(Excerpts from a dataset)
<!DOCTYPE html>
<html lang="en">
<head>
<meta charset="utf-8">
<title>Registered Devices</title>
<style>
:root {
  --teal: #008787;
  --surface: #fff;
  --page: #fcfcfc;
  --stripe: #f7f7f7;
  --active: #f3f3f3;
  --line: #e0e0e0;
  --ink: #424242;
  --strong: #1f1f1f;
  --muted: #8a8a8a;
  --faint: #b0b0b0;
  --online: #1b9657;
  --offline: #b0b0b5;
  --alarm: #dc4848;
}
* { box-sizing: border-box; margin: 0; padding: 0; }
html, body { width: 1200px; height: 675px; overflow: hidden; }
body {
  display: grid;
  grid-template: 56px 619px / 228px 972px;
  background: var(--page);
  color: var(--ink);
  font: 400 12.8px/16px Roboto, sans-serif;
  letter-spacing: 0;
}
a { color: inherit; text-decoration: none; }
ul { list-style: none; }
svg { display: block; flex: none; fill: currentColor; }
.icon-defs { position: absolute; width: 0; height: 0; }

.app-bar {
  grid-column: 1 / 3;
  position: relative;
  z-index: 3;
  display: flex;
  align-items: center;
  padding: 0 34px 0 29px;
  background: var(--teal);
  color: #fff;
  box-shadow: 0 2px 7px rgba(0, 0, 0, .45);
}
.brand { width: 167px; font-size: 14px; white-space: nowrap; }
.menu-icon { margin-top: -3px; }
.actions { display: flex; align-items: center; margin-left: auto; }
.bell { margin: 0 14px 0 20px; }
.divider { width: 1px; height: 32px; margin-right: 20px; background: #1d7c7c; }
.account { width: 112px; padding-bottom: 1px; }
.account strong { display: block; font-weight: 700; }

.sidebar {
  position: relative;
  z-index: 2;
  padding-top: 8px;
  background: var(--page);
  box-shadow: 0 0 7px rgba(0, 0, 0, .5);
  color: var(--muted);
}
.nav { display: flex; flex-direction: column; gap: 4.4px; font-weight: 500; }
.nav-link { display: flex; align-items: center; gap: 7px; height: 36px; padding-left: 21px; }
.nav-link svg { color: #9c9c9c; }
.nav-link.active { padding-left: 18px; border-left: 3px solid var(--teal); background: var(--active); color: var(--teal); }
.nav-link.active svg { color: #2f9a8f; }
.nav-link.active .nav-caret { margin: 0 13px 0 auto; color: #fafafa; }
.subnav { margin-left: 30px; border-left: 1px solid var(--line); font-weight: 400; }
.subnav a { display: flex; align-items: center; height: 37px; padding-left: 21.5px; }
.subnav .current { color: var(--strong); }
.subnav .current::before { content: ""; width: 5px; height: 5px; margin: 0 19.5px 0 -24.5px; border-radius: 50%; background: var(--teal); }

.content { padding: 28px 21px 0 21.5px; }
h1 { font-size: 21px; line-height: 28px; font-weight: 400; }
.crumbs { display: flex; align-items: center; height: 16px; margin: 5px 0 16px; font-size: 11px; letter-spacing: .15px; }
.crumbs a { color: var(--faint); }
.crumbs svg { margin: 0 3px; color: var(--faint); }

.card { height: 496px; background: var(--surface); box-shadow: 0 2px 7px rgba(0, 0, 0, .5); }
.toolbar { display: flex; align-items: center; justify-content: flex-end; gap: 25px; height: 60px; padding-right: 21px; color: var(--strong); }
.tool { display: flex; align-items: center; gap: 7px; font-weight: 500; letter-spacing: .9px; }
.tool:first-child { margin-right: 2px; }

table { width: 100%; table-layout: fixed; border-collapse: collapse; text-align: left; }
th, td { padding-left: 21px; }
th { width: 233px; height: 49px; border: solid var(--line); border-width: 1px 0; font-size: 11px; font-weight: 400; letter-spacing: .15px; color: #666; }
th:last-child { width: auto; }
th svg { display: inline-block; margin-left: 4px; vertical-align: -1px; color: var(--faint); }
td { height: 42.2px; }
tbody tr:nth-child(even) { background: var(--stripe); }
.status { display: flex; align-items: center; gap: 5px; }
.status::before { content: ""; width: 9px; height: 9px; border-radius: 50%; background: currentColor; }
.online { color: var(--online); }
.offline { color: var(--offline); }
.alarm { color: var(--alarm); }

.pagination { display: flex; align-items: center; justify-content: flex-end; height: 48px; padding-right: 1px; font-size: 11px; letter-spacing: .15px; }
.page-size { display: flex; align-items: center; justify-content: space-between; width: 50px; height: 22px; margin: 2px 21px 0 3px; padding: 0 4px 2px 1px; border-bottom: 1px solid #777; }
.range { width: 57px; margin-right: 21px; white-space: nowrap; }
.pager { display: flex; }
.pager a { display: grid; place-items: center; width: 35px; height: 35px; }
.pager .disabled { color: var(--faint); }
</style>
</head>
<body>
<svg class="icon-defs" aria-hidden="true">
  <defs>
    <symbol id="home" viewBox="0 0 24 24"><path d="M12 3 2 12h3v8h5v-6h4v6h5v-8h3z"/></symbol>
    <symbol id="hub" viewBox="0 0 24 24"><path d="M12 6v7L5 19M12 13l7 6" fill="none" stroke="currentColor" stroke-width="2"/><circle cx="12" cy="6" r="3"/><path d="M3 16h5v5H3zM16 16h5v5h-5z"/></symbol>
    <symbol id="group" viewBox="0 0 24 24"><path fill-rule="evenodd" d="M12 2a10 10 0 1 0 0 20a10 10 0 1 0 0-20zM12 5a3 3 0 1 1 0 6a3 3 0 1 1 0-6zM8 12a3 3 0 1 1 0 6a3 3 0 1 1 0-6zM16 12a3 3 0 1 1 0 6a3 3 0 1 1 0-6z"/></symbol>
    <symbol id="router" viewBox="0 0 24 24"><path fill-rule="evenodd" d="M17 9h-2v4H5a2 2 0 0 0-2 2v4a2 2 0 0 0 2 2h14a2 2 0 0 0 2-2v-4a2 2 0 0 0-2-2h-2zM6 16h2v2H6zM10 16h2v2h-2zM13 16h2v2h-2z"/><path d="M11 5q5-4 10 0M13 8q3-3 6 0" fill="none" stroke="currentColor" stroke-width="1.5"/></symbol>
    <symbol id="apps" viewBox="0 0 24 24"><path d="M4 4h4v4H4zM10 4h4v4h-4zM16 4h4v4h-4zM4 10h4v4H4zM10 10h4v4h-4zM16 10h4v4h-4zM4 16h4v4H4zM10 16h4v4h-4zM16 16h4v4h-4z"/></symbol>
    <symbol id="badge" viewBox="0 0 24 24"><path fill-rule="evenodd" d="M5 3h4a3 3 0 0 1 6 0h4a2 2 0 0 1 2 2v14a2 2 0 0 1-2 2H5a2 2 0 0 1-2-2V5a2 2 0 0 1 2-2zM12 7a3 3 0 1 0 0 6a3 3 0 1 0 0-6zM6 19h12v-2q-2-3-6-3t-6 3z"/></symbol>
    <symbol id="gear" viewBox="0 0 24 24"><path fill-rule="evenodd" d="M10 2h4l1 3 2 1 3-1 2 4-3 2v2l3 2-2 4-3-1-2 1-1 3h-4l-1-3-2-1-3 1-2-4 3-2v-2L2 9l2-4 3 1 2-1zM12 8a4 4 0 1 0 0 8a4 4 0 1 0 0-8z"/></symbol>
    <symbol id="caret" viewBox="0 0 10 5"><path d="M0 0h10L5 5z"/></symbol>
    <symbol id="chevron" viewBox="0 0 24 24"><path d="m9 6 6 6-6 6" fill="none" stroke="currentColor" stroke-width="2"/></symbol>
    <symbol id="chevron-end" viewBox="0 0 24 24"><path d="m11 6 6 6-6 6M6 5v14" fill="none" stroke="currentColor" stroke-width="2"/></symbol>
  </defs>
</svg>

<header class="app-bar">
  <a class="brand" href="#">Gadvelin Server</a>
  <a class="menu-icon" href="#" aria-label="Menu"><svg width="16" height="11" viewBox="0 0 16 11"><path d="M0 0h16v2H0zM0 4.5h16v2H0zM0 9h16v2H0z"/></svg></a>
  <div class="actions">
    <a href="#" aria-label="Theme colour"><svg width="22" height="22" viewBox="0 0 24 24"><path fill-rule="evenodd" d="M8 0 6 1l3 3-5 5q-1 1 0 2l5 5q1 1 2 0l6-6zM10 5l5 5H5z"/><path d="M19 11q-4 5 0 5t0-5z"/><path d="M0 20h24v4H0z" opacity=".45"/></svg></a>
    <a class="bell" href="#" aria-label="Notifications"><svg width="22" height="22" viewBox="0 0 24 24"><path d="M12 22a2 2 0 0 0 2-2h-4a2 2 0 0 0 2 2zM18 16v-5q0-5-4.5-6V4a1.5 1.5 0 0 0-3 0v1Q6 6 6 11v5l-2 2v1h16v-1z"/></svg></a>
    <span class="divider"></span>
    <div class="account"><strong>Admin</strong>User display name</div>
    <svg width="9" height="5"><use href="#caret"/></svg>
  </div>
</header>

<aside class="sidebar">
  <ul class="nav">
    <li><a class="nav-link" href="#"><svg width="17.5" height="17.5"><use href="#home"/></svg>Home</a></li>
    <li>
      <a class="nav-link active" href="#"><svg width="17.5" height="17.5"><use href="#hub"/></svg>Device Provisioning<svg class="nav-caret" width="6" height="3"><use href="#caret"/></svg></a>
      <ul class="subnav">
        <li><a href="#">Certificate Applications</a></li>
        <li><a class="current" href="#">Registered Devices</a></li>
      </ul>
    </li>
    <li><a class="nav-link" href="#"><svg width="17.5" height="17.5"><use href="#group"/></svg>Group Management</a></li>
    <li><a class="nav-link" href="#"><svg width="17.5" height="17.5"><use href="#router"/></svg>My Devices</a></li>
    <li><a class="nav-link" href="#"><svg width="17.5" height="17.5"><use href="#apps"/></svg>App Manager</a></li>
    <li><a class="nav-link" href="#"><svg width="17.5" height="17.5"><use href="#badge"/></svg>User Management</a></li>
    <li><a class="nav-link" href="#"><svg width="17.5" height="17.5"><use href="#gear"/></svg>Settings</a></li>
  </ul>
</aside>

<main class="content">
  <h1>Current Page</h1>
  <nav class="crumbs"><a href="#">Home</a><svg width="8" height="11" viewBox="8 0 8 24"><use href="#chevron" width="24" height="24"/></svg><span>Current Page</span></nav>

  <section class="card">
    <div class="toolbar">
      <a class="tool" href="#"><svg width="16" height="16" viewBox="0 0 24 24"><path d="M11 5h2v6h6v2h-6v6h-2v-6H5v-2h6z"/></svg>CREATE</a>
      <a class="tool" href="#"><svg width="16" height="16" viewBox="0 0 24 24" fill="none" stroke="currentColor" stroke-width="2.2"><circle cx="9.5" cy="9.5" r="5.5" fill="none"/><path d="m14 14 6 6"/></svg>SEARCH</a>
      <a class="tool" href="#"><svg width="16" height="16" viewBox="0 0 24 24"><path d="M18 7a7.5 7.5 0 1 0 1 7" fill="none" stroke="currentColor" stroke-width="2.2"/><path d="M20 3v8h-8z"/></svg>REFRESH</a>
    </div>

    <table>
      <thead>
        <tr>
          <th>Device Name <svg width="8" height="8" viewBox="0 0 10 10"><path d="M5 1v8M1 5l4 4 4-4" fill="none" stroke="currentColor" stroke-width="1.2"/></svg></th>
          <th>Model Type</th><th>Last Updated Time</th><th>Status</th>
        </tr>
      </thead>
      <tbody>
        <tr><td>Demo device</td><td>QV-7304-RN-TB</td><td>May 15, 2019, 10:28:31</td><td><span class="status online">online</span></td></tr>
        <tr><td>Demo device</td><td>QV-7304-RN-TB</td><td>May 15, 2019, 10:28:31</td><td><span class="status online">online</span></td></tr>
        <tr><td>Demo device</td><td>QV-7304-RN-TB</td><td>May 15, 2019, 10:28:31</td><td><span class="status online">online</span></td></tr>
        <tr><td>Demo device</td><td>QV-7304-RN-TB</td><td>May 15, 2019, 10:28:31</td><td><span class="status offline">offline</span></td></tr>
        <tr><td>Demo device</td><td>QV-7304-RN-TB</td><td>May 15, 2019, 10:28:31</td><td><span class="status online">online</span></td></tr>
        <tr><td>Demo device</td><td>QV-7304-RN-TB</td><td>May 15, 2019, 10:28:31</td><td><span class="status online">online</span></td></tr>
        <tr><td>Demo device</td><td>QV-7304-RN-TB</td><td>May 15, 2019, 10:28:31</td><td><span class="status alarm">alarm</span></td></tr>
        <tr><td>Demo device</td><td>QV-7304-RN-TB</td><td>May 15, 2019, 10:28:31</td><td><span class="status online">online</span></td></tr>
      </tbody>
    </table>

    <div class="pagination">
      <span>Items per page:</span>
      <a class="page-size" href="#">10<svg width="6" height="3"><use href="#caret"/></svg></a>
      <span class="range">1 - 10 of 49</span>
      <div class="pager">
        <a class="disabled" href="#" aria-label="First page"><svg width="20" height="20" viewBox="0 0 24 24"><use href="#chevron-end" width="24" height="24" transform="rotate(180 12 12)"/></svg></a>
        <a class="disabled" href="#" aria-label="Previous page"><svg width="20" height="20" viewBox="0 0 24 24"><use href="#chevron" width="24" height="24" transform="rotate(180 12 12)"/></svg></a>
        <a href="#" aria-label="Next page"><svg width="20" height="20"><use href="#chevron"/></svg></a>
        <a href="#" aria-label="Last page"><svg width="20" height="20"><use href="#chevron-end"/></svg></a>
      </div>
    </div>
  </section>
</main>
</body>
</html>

## Your objective
Work out how many lines of the records contain the string "chevron". Nothing but the number should be written.

## Response area
7